(Beginning of Task input)
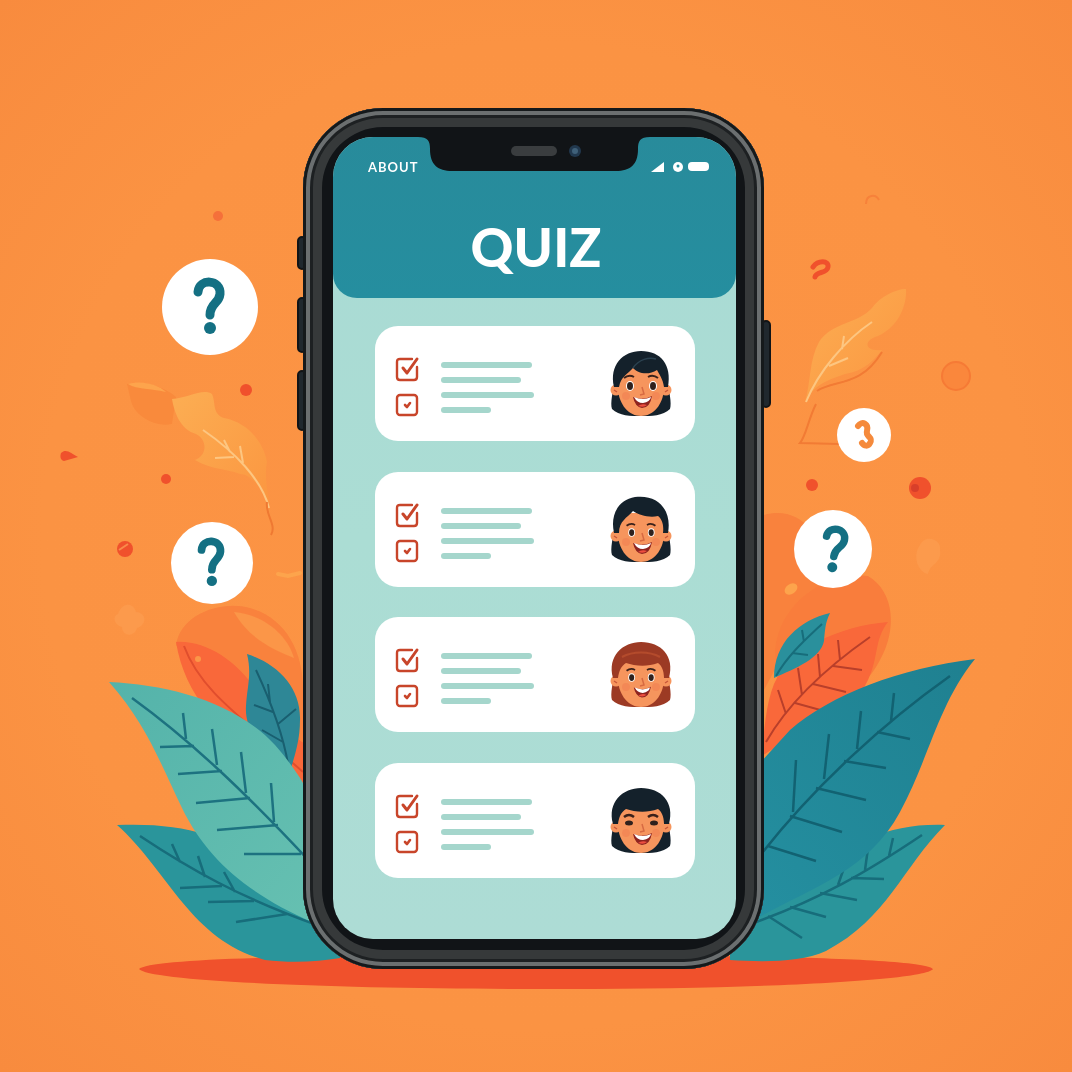
<!DOCTYPE html>
<html lang="en">
<head>
<meta charset="utf-8">
<title>Quiz</title>
<style>
:root{
  --orange:#fb9243; --orange-deep:#f9823d; --orange-light:#fda44c; --red:#f0512c; --coral:#f9683a;
  --teal:#258d9d; --teal-dark:#147083; --teal-mid:#2a959b; --mint:#abdcd4; --mint-leaf:#5cb9ad; --line:#a5d6cc;
  --ink:#111417; --check:#c8452a; --skin:#f6955d; --hair-black:#14212b; --hair-red:#9c3a24;
}
*{box-sizing:border-box;margin:0;padding:0}
html,body{width:1072px;height:1072px;overflow:hidden}
.poster{position:relative;width:1072px;height:1072px;overflow:hidden;background:radial-gradient(circle at 50% 50%,#fc9445 0,#fb9343 65%,#f88b3e 100%)}
.scenery{position:absolute;left:0;top:0}
.phone{position:absolute;left:303px;top:108px;width:461px;height:861px;border-radius:80px;background:var(--ink);box-shadow:inset 0 0 0 3px #15191b,inset 0 0 0 7px #6b6f70,inset 0 0 0 10px #1d2022,inset 0 0 0 19px #36393a}
.side-key{position:absolute;width:10px;border-radius:5px;background:#20282e;border:2px solid var(--ink)}
.key-mute{left:297px;top:236px;height:34px}
.key-up{left:297px;top:297px;height:56px}
.key-down{left:297px;top:370px;height:61px}
.key-power{left:761px;top:320px;height:88px}
.screen{position:absolute;left:30px;top:29px;width:403px;height:802px;border-radius:40px;overflow:hidden;background:linear-gradient(#a9dad4,#abddd4 50%,#addcd5)}
.header{position:relative;height:161px;border-radius:0 0 24px 24px;background:linear-gradient(#288b9b,#258e9f)}
.status{position:absolute;left:35px;right:27px;top:20px;height:20px;display:flex;justify-content:space-between;align-items:center;color:#fff;font:700 13px/20px Lato,sans-serif;letter-spacing:1px}
.notch{position:absolute;left:85px;top:0}
h1{position:absolute;left:0;top:78px;width:403px;padding-left:3px;text-align:center;color:#fff;font:800 53px/64px Lato,sans-serif}
.questions{position:absolute;left:42px;top:189px;width:320px;list-style:none;display:grid;grid-auto-rows:115px;row-gap:30.6px}
.card{position:relative;border-radius:23px;background:#fff}
.answers{position:absolute;left:20px;top:29px}
.lines{position:absolute;left:66px;top:36px;display:grid;row-gap:9px}
.lines i{display:block;height:6px;border-radius:3px;background:var(--line);width:91px}
.lines i:nth-child(2){width:80px}
.lines i:nth-child(3){width:93px}
.lines i:nth-child(4){width:50px}
.avatar{position:absolute;left:231px;top:22px;color:var(--hair-black)}
.avatar.red{color:var(--hair-red)}
</style>
</head>
<body>
<main class="poster">
<svg class="scenery" width="1072" height="1072" viewBox="0 0 1072 1072" aria-hidden="true">
  <defs>
    <g id="question-mark">
      <path d="M-11 -14C-10 -28 12 -27 11 -12C10 -2 1 -3 1 9" fill="none" stroke="var(--teal-dark)" stroke-width="9" stroke-linecap="round" stroke-linejoin="round"/>
      <circle cx="1" cy="22" r="6" fill="var(--teal-dark)"/>
    </g>
    <linearGradient id="feather" x1="0" y1="0" x2="1" y2="1">
      <stop offset="0" stop-color="#fcae53"/><stop offset="1" stop-color="#fb9640"/>
    </linearGradient>
    <linearGradient id="leaf-left" x1="0" y1="0" x2="1" y2="1">
      <stop offset="0" stop-color="#54b3aa"/><stop offset="1" stop-color="#66c0b1"/>
    </linearGradient>
    <linearGradient id="leaf-right" x1="1" y1="0" x2="0" y2="1">
      <stop offset="0" stop-color="#1f8090"/><stop offset="1" stop-color="#248fa0"/>
    </linearGradient>
  </defs>

  <g id="soft-shapes" fill="var(--orange-deep)">
    <path d="M176 645C180 615 220 600 250 608C285 618 303 650 303 690V760H250Z"/>
    <path d="M764 515C800 505 826 535 822 580L764 690Z"/>
    <path d="M775 650C780 600 830 570 868 576C895 592 897 630 880 660C860 700 810 720 780 715Z" fill="#f97d3c"/>
    <path d="M234 612C265 615 288 636 294 658C275 650 250 640 234 612Z" fill="#fb9648"/>
    <circle cx="956" cy="376" r="14" fill="#fa873c" stroke="#f67a35" stroke-width="2"/>
    <ellipse cx="791" cy="589" rx="7" ry="5" transform="rotate(-35 791 589)" fill="var(--orange-light)"/>
    <g fill="#fc9d51" opacity=".7">
      <path d="M920 545C926 533 942 540 940 550C942 564 930 563 928 574C918 572 912 556 920 545Z"/>
      <path d="M118 614C122 602 133 602 136 612C148 613 146 626 137 628C134 638 122 636 122 627C114 625 112 616 118 614Z"/>
    </g>
    <path d="M866 204C866 194 876 194 879 200" fill="none" stroke="#f7813a" stroke-width="2"/>
    <path d="M278 574L288 576L300 573" fill="none" stroke="var(--orange-light)" stroke-width="4" stroke-linecap="round"/>
  </g>

  <g id="feathers">
    <path d="M127 384C140 380 163 385 176 397L172 424C155 428 134 415 131 401Z" fill="#f98a3c"/>
    <path d="M128 384C140 380 158 384 166 392C150 388 138 390 128 384Z" fill="var(--orange-light)"/>
    <path d="M172 399C188 398 203 388 212 394C216 403 212 414 224 418C246 422 263 440 267 462C264 476 268 494 270 508C264 488 250 474 240 474C224 468 212 470 195 460C207 456 208 440 196 434C186 431 176 422 172 399Z" fill="url(#feather)"/>
    <path d="M203 430C235 452 262 480 269 508M230 452L224 440M243 463L240 446M234 457L215 458" fill="none" stroke="#fdc681" stroke-width="2"/>
    <path d="M267 502C265 515 277 525 271 535" fill="none" stroke="#ef7932" stroke-width="2"/>
    <path d="M906 289C899 288 880 296 872 308C858 324 832 322 819 342C809 360 811 382 805 402C816 382 830 380 845 374C864 371 874 360 882 350C864 352 863 340 878 336C898 327 907 306 906 289Z" fill="url(#feather)"/>
    <path d="M806 402C818 372 845 340 872 322M842 349L844 336M829 366L848 358" fill="none" stroke="#fdc681" stroke-width="2"/>
    <path d="M817 391C835 379 860 388 882 352M816 404C808 420 806 436 800 443L840 444" fill="none" stroke="#f27b34" stroke-width="2"/>
  </g>

  <g id="confetti" fill="var(--red)">
    <circle cx="218" cy="216" r="5" fill="#f5703a"/>
    <circle cx="246" cy="390" r="6"/>
    <circle cx="166" cy="479" r="5"/>
    <circle cx="125" cy="549" r="8"/>
    <path d="M119 550L128 544" stroke="#f98b4a" stroke-width="2"/>
    <path d="M61 453C66 448 71 453 78 457L64 461C60 460 60 456 61 453Z"/>
    <circle cx="812" cy="485" r="6"/>
    <circle cx="920" cy="488" r="11"/>
    <circle cx="915" cy="488" r="4" fill="#d83f2a"/>
    <path d="M813 267C818 260 829 260 828 267C827 274 816 271 815 277" fill="none" stroke="var(--red)" stroke-width="5" stroke-linecap="round"/>
  </g>

  <path id="ground" d="M139 969C150 958 310 955 536 955C770 955 925 959 933 969C925 981 740 990 536 989C330 989 148 981 139 969Z" fill="var(--red)"/>

  <g id="left-plants">
    <path d="M176 642C205 640 236 660 256 690C275 715 294 740 308 745V800C270 760 190 728 176 642Z" fill="var(--coral)"/>
    <path d="M184 646C200 690 240 716 303 772" fill="none" stroke="#e14e2d" stroke-width="2"/>
    <circle cx="198" cy="659" r="3" fill="#fb9648"/>
    <path d="M247 654C278 664 301 688 300 720C300 742 294 757 290 772C268 758 244 734 246 706C247 687 252 674 247 654Z" fill="#2e8796"/>
    <path d="M256 670C270 700 284 735 289 770M270 702L268 684M278 724L296 709M273 712L254 705M283 742L262 730" fill="none" stroke="#195f70" stroke-width="2"/>
    <path d="M117 825C190 822 234 838 266 876C290 896 325 912 340 930V958C318 962 290 963 265 960C190 940 168 870 117 825Z" fill="var(--teal-mid)"/>
    <path d="M140 836C188 868 240 898 320 926M205 877L198 856M235 892L224 872M180 862L172 844M222 886L180 888M254 901L208 902M287 914L236 922" fill="none" stroke="#176d7b" stroke-width="2.5"/>
    <path d="M109 682C170 685 235 702 275 745C295 768 305 785 312 800V922C250 895 207 860 182 808C158 758 146 724 109 682Z" fill="url(#leaf-left)"/>
    <path d="M132 698C190 740 245 792 312 864M186 739L183 713M217 765L212 729M246 793L241 752M274 822L271 783M194 746L160 747M222 771L178 774M250 798L196 803M278 825L217 830M301 854L244 854" fill="none" stroke="#1d7280" stroke-width="2.5"/>
  </g>

  <g id="right-plants">
    <path d="M888 622C840 626 790 648 774 684C766 704 764 730 762 756C800 730 850 720 868 680C879 657 874 640 888 622Z" fill="var(--coral)"/>
    <path d="M870 637C830 665 790 700 766 742M840 660L838 640M820 677L818 654M802 695L798 668M786 714L778 690M833 666L862 670M813 684L846 692M795 703L824 711" fill="none" stroke="#b93f2a" stroke-width="2"/>
    <path d="M830 613C800 620 774 642 774 678C796 668 821 658 824 641C825 631 825 623 830 613Z" fill="#2a909c"/>
    <path d="M822 624C805 640 788 655 776 676M804 642L802 630M792 653L808 655" fill="none" stroke="#176d7b" stroke-width="2"/>
    <path d="M945 825C890 823 850 842 820 874L730 930V960C760 962 800 963 826 951C888 918 902 868 945 825Z" fill="var(--teal-mid)"/>
    <path d="M922 835C870 870 820 900 745 926M865 870L868 848M838 885L846 862M889 856L893 838M851 878L884 879M820 893L857 900M790 907L826 917M768 916L802 938" fill="none" stroke="#176d7b" stroke-width="2.5"/>
    <path d="M975 659C900 668 830 695 790 730L758 765V918C810 888 868 872 900 812C930 756 938 705 975 659Z" fill="url(#leaf-right)"/>
    <path d="M950 676C885 722 815 785 758 858M891 721L894 693M857 749L861 711M824 779L829 734M793 812L796 760M877 732L910 739M844 761L886 768M816 788L866 800M790 816L842 832M768 846L816 861" fill="none" stroke="#126272" stroke-width="2.5"/>
  </g>

  <g id="question-bubbles">
    <circle cx="210" cy="307" r="48" fill="#fff"/>
    <use href="#question-mark" transform="translate(209 306)"/>
    <circle cx="212" cy="563" r="41" fill="#fff"/>
    <use href="#question-mark" transform="translate(211 562) scale(.86)"/>
    <circle cx="833" cy="549" r="39" fill="#fff"/>
    <use href="#question-mark" transform="translate(834 549) rotate(8) scale(.83)"/>
    <circle cx="864" cy="435" r="27" fill="#fff"/>
    <path d="M858 426C862 420 869 424 867 431C865 437 874 437 870 443C868 447 864 446 862 443" fill="none" stroke="#f58a3c" stroke-width="6" stroke-linecap="round"/>
  </g>
</svg>

<i class="side-key key-mute"></i><i class="side-key key-up"></i><i class="side-key key-down"></i><i class="side-key key-power"></i>

<section class="phone">
  <div class="screen">
    <header class="header">
      <div class="status">
        <span>ABOUT</span>
        <svg width="58" height="14" viewBox="0 0 58 14" aria-hidden="true">
          <path d="M0 12L13 2V12Z" fill="#fff"/>
          <circle cx="27" cy="7" r="5" fill="#fff"/><circle cx="27" cy="6" r="1.5" fill="#258d9d"/>
          <rect x="37" y="2" width="21" height="9" rx="4" fill="#fff"/>
        </svg>
      </div>
      <svg class="notch" width="232" height="35" viewBox="0 0 232 35" aria-hidden="true">
        <path d="M0 0C10 0 12 4 12 12C12 28 20 34 34 34H198C212 34 220 28 220 12C220 4 222 0 232 0Z" fill="var(--ink)"/>
        <rect x="93" y="9" width="46" height="10" rx="5" fill="#3a3d3f"/>
        <circle cx="157" cy="14" r="6" fill="#21384e"/><circle cx="157" cy="14" r="3" fill="#3f6079"/>
      </svg>
      <h1>QUIZ</h1>
    </header>

    <svg width="0" height="0" style="position:absolute" aria-hidden="true">
      <defs>
        <g id="answer-boxes" fill="none" stroke="var(--check)" stroke-width="2.4" stroke-linecap="round" stroke-linejoin="round">
          <path d="M17 4H5Q2 4 2 7V22Q2 25 5 25H19Q22 25 22 22V12"/>
          <path d="M8 13L12 18L22 4" stroke-width="3"/>
          <rect x="2" y="40" width="20" height="20" rx="3"/>
          <path d="M10 50L12 52L15 48" stroke-width="2.6"/>
        </g>
        <g id="head">
          <path d="M-26 -4C-28 8 -31 20 -29 26C-22 33 -10 33 0 33C10 33 22 33 29 26C31 20 28 8 26 -4Z" fill="currentColor"/>
          <circle cx="-25" cy="7" r="5.5" fill="var(--skin)"/><circle cx="25" cy="7" r="5.5" fill="var(--skin)"/>
          <path d="M-27 7L-24 9M27 7L24 9" stroke="#c9593a" stroke-width="1.5"/>
          <path d="M-23 -16H23V6C22 22 12 33 0 33C-12 33 -22 22 -23 6Z" fill="var(--skin)"/>
          <path d="M1 4L3 11L-1 12" fill="none" stroke="#d76a42" stroke-width="1.5"/>
          <circle cx="-15" cy="13" r="4" fill="#f28152" opacity=".6"/><circle cx="15" cy="13" r="4" fill="#f28152" opacity=".6"/>
        </g>
        <g id="open-eyes">
          <ellipse cx="-11" cy="3" rx="4" ry="5" fill="#fff"/><ellipse cx="12" cy="3" rx="4" ry="5" fill="#fff"/>
          <ellipse cx="-11" cy="3" rx="3" ry="4" fill="#30211d"/><ellipse cx="12" cy="3" rx="3" ry="4" fill="#30211d"/>
          <path d="M-17 -5Q-12 -9 -7 -6M7 -6Q12 -9 17 -5" fill="none" stroke="#3a211a" stroke-width="2"/>
        </g>
        <g id="smile">
          <path d="M-8 14Q2 18 11 13Q9 25 1 25Q-6 24 -8 14Z" fill="#8e2420"/>
          <path d="M-7 14Q2 18 10 14Q9 19 2 20Q-4 20 -7 14Z" fill="#fff"/>
          <path d="M-3 23Q1 20 6 22Q3 25 -3 23Z" fill="#ee4e40"/>
        </g>
        <path id="side-fringe" d="M-27 4C-32 -18 -18 -32 0 -32C20 -32 31 -18 27 4L23 4C22 -4 18 -9 16 -13C7 -7 -4 -10 -8 -15C-13 -9 -20 -7 -22 4Z" fill="currentColor"/>
        <path id="short-fringe" d="M-27 4C-31 -14 -23 -29 -6 -32C18 -35 31 -18 27 4L22 4C23 -4 21 -10 17 -13C8 -11 -2 -14 -8 -18C-14 -11 -22 -8 -22 4Z" fill="currentColor"/>
        <path id="full-fringe" d="M-28 4C-34 -18 -18 -32 0 -32C20 -32 34 -18 28 4L23 4C23 -4 20 -9 17 -11C6 -7 -6 -8 -15 -11C-20 -8 -22 -3 -23 4Z" fill="currentColor"/>
      </defs>
    </svg>

    <ul class="questions">
      <li class="card">
        <svg class="answers" width="26" height="64" aria-hidden="true"><use href="#answer-boxes"/></svg>
        <div class="lines"><i></i><i></i><i></i><i></i></div>
        <svg class="avatar" width="70" height="70" viewBox="-35 -35 70 70" role="img" aria-label="Smiling player with a black bob">
          <use href="#head"/><use href="#open-eyes"/><use href="#smile"/><use href="#side-fringe"/>
          <path d="M-8 -15C-2 -24 8 -26 15 -24" fill="none" stroke="#2b4250" stroke-width="1.5"/>
        </svg>
      </li>
      <li class="card">
        <svg class="answers" width="26" height="64" aria-hidden="true"><use href="#answer-boxes"/></svg>
        <div class="lines"><i></i><i></i><i></i><i></i></div>
        <svg class="avatar" width="70" height="70" viewBox="-35 -35 70 70" role="img" aria-label="Smiling player with short black hair">
          <use href="#head"/><use href="#open-eyes" transform="translate(0 1) scale(.85)"/><use href="#smile"/><use href="#short-fringe"/>
        </svg>
      </li>
      <li class="card">
        <svg class="answers" width="26" height="64" aria-hidden="true"><use href="#answer-boxes"/></svg>
        <div class="lines"><i></i><i></i><i></i><i></i></div>
        <svg class="avatar red" width="70" height="70" viewBox="-35 -35 70 70" role="img" aria-label="Smiling player with red hair">
          <use href="#head"/><use href="#open-eyes" transform="translate(0 1) scale(.85)"/><use href="#smile" transform="translate(0 1) scale(.9)"/><use href="#full-fringe"/>
          <path d="M-19 -17C-8 -23 8 -23 19 -17" fill="none" stroke="#b44b2c" stroke-width="2"/>
        </svg>
      </li>
      <li class="card">
        <svg class="answers" width="26" height="64" aria-hidden="true"><use href="#answer-boxes"/></svg>
        <div class="lines"><i></i><i></i><i></i><i></i></div>
        <svg class="avatar" width="70" height="70" viewBox="-35 -35 70 70" role="img" aria-label="Laughing player with black hair">
          <use href="#head"/>
          <path d="M-17 -3Q-12 -7 -7 -3M7 -3Q12 -7 17 -3" fill="none" stroke="#3a211a" stroke-width="2.5"/>
          <ellipse cx="-12" cy="3" rx="4" ry="2.5" fill="#30211d"/><ellipse cx="13" cy="3" rx="4" ry="2.5" fill="#30211d"/>
          <use href="#smile"/><use href="#full-fringe"/>
        </svg>
      </li>
    </ul>
  </div>
</section>
</main>
</body>
</html>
(End of Task input)
Your assignment.
In the lines above, find each one with "radius" and list it.

Response area.
.phone{position:absolute;left:303px;top:108px;width:461px;height:861px;border-radius:80px;background:var(--ink);box-shadow:inset 0 0 0 3px #15191b,inset 0 0 0 7px #6b6f70,inset 0 0 0 10px #1d2022,inset 0 0 0 19px #36393a}
.side-key{position:absolute;width:10px;border-radius:5px;background:#20282e;border:2px solid var(--ink)}
.screen{position:absolute;left:30px;top:29px;width:403px;height:802px;border-radius:40px;overflow:hidden;background:linear-gradient(#a9dad4,#abddd4 50%,#addcd5)}
.header{position:relative;height:161px;border-radius:0 0 24px 24px;background:linear-gradient(#288b9b,#258e9f)}
.card{position:relative;border-radius:23px;background:#fff}
.lines i{display:block;height:6px;border-radius:3px;background:var(--line);width:91px}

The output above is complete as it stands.